They do make the game a bit easier, but definitely not too easy. The Scan Pulse, for instance, doesn’t so much as make exploration obsolete as it makes it less frustrating. You still have to figure out how to get to every upgrade, but at least you know where to look. If anything, it severely decreases the incentive to resort to online guides to find all the upgrades.
Another new feature that has to be discussed in Samus new move in her combat repertoire: the counter-attack. Enemies often charge at you, and right before they do, they emit a white flash. If you execute the counter-attack during that time, you parry their advance and open them up for a quick one hit kill. Not every attack allows you this opportunity, and the required timing changes as you progress through the game and meet new enemies, so you’ll be kept on your toes. Fighting enemies without the counter move is actually a lengthy and dangerous ordeal until you get access to the game’s stronger weapons, so the counter move is invaluable in the early stages of the game. To be honest, it makes combat much more calculated and exciting, even. Pulling off the counter move consecutively and correctly feels satisfying and gives a whole new edge to the game, especially when you do so against bosses.

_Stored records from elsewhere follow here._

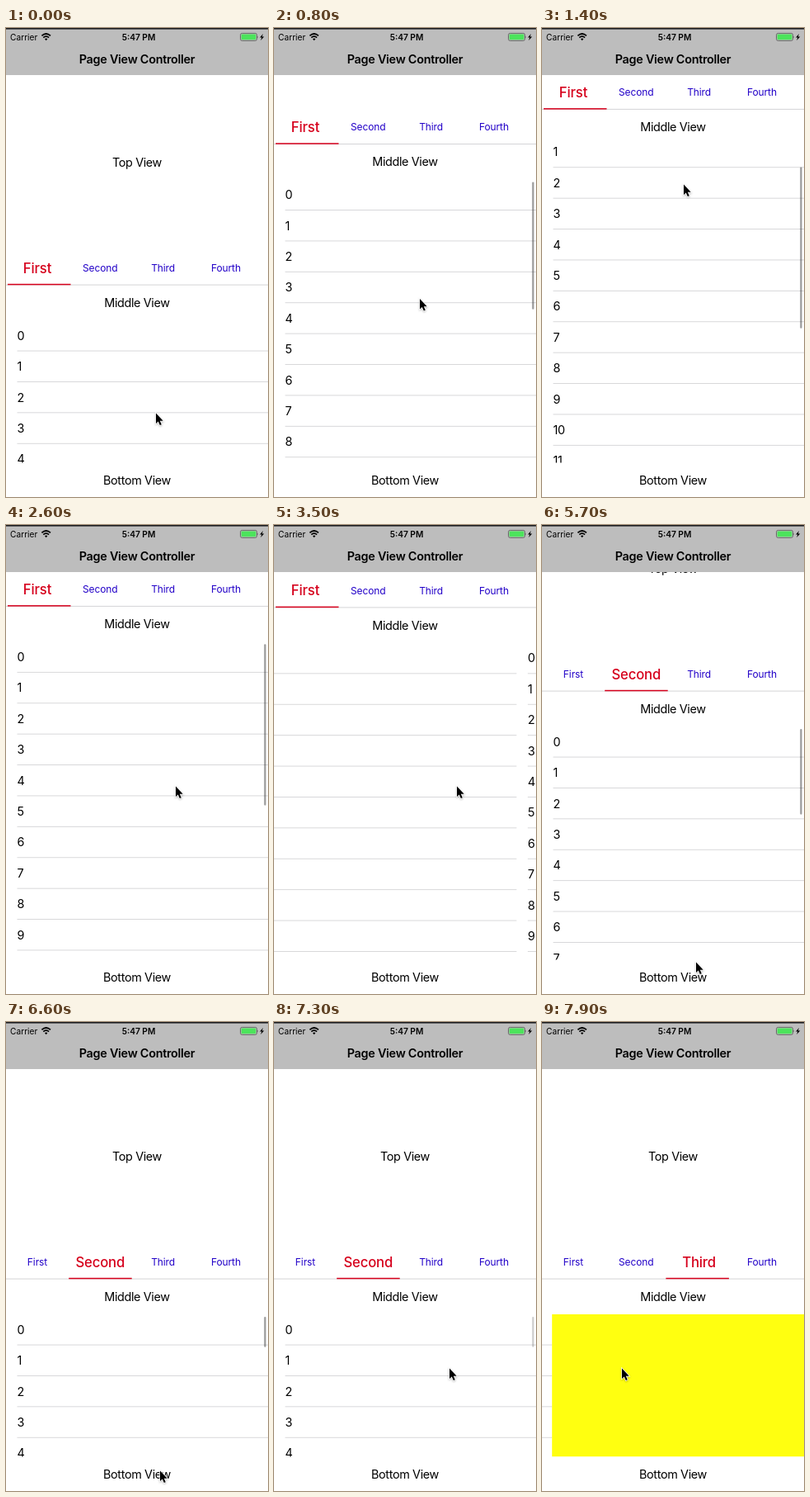
These frames come from a looping animation (318 px wide and 568 px high, 8 s). An HTML page:

```html
<!DOCTYPE html>
<html lang="en">
<head>
<meta charset="utf-8">
<title>Page View Controller</title>
<style>
  html, body { margin: 0; width: 100%; height: 100%; overflow: hidden; background: #fff; }
  svg { display: block; width: 318px; height: 568px; font: 14.4px Inter, sans-serif; letter-spacing: -.37px; }
  .mid { text-anchor: middle; }
  .title { font-weight: 600; letter-spacing: -.27px; }
  .status { font-size: 10.2px; letter-spacing: 0; }
  .time { font-weight: 600; }
  .tab { font-size: 12px; letter-spacing: -.1px; text-anchor: middle; }
  .rule { fill: #d4d4d6; }
  #cursor { filter: drop-shadow(0 1px 1px #0004); }
</style>
</head>
<body>
<svg viewBox="0 0 318 568">
  <defs><clipPath id="clip"><rect id="window" width="318"/></clipPath></defs>
  <g id="header">
    <text class="mid" x="159" y="168">Top View</text>
    <rect class="rule" y="310.6" width="318" height="1"/>
    <g id="tabs"></g>
    <rect id="line" y="309.8" width="76.5" height="1.5" fill="#d6001c"/>
    <text class="mid" x="159" y="338">Middle View</text>
  </g>
  <g clip-path="url(#clip)">
    <g id="pages"></g>
    <rect id="bar" x="313.3" width="2.2" rx="1.1" fill="#000" fill-opacity=".4"/>
  </g>
  <text class="mid" x="159" y="553">Bottom View</text>
  <rect width="318" height="57" fill="#bdbdbd"/>
  <rect width="318" height="1.6" fill="#1c1c1e"/>
  <text class="status" x="5" y="14.6">Carrier</text>
  <g fill="none" stroke="#000" stroke-width="1.7">
    <path d="M43.4 9.4q5.3-4.8 10.6 0M45.3 11.6q3.4-3 6.8 0"/>
    <path d="M48.7 15.2l-1.7-1.9q1.7-1.4 3.4 0z" fill="#000" stroke="none"/>
  </g>
  <text class="status time mid" x="161" y="14.6">5:47 PM</text>
  <rect x="284.5" y="6.4" width="20" height="9" rx="2" fill="none" stroke="#555" stroke-width=".8"/>
  <rect x="285.6" y="7.5" width="17.8" height="6.8" rx="1" fill="#4ce45c"/>
  <path d="M305.4 9.4q1.4 1.5 0 3z" fill="#555"/>
  <path d="M312 7l-4 4.4h2.3l-1.2 3.6 4.2-4.6h-2.5z"/>
  <text class="mid title" x="159" y="43">Page View Controller</text>
  <path id="cursor" d="M0 .4v12.6l2.8-2.6 2 4.7 2-.9-2-4.5h3.9z" stroke="#fff" stroke-width="1.4" paint-order="stroke"/>
</svg>
<script>
const LOOP = 8000, STEP = 100, TRAVEL = 212.7, WIDTH = 318;
const ROW = 37.4, ROWS = 20, LIST_TOP = 354, LIST_END = 526.5;
const RED = [214, 0, 28], BLUE = [34, 0, 200];

const $ = id => document.getElementById(id);

function set(el, attrs) {
  for (const key in attrs) el.setAttribute(key, attrs[key]);
  return el;
}

function add(parent, tag, attrs, text = "") {
  const el = set(document.createElementNS("http://www.w3.org/2000/svg", tag), attrs);
  el.textContent = text;
  return parent.appendChild(el);
}

const tabs = ["First", "Second", "Third", "Fourth"].map(name =>
  add($("tabs"), "text", { class: "tab", y: 4.3 }, name));

const lists = [0, 1].map(page => {
  const list = add($("pages"), "g");
  for (let i = 0; i < ROWS; i++) {
    const top = i * ROW, x = page * WIDTH + 13.5;
    add(list, "text", { x, y: top + 23.7 }, i);
    add(list, "rect", { class: "rule", x, y: top + 36.6, width: WIDTH - 13.5, height: .9 });
  }
  return list;
});
const panel = add($("pages"), "rect", { x: 2 * WIDTH, width: WIDTH, fill: "#ffff10" });

// The state at time t: each value is a sum of eased moves.
function pose(t) {
  const go = (from, to, by = 1) => {
    const k = Math.min(1, Math.max(0, (t - from) / (to - from)));
    return by * k * k * (3 - 2 * k);
  };
  return {
    open: TRAVEL - go(300, 1000, TRAVEL) + go(2600, 2800, 1.5) + go(5000, 6440, TRAVEL - 1.5),
    scroll: go(1000, 1800, 94) - go(2200, 2600, 94),
    page: go(3400, 4000) + go(7450, 7960),
    tab: go(3600, 3800) + go(7600, 7800),
    bar: go(200, 300) - go(2800, 3100) + go(4500, 4600) - go(7000, 7600),
    x: 182 - go(200, 1400, 10) + go(2100, 2600, 34) + go(2700, 3200, 34) - go(3400, 3800, 115)
      + go(4000, 4600, 79) - go(4700, 5700, 17) + go(6800, 7300, 26) - go(7400, 7800, 116),
    y: 466 - go(200, 1400, 277) + go(2200, 2600, 127) + go(4000, 4600, 34)
      + go(4700, 5700, 179) + go(5700, 6000, 14) - go(6800, 7300, 124)
  };
}

function draw(t) {
  const now = pose(t), shift = now.open - TRAVEL;
  const top = LIST_TOP + shift, height = LIST_END - top;

  set($("header"), { transform: `translate(0 ${shift})` });
  tabs.forEach((el, i) => {
    const on = Math.max(0, 1 - Math.abs(now.tab - i));
    const mix = BLUE.map((c, k) => Math.round(c + (RED[k] - c) * on));
    set(el, {
      transform: `translate(${38 + 76.3 * i} 290.6) scale(${1 + .39 * on})`,
      fill: `rgb(${mix})`,
      "font-weight": on > .5 ? 500 : 400
    });
  });
  set($("line"), { x: 2 + 74.2 * now.tab });

  set($("window"), { y: top, height });
  set($("pages"), { transform: `translate(${-now.page * WIDTH} ${top})` });
  set(lists[0], { transform: `translate(0 ${-now.scroll})` });
  set(panel, { height });

  const ratio = height / (ROW * ROWS);
  set($("bar"), { y: top + 3 + now.scroll * ratio, height: height * ratio - 3, opacity: now.bar });
  set($("cursor"), { transform: `translate(${now.x} ${now.y})` });
}

function tick() {
  draw(Math.floor(performance.now() % LOOP / STEP) * STEP);
  requestAnimationFrame(tick);
}
tick();
</script>
</body>
</html>
```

Most of the time boss fights are simple Metroid mini-bosses that come in limited variety and are fought often without the need for new tactics. It gets a bit stale after a while and it would have been fun if they would have changed it up a bit from time to time. There are a few true boss battles too; these fights are often mostly a test of endurance and arguably a bit too rare, but they do form memorable moments.
Completing the game takes roughly between 5 and 15 hours depending on how much trouble the game is giving you and how many of the upgrades you wish to search for. Upon a first completion, you unlock hard mode (which is fun) and beating the game within 4 hours gets you an alternate ending – but it’s a real challenge.
The game is such a delight to play and it feels so good to control Samus once again, that it becomes easy to forget that it is, in fact, a remake of an old game. Honestly, Samus Returns feels as much like any other 2D Metroid as it feels like Metroid II… and that is a really good thing. Everything we’ve loved about 2D Metroid is back plus a bit more. Samus Returns does nothing to reinvent the series and doesn’t take any chances, but that’s exactly what we wanted. It delivers just the familiar, nostalgic Metroid feeling that we’ve been missing for all these years, and that is an amazing feeling.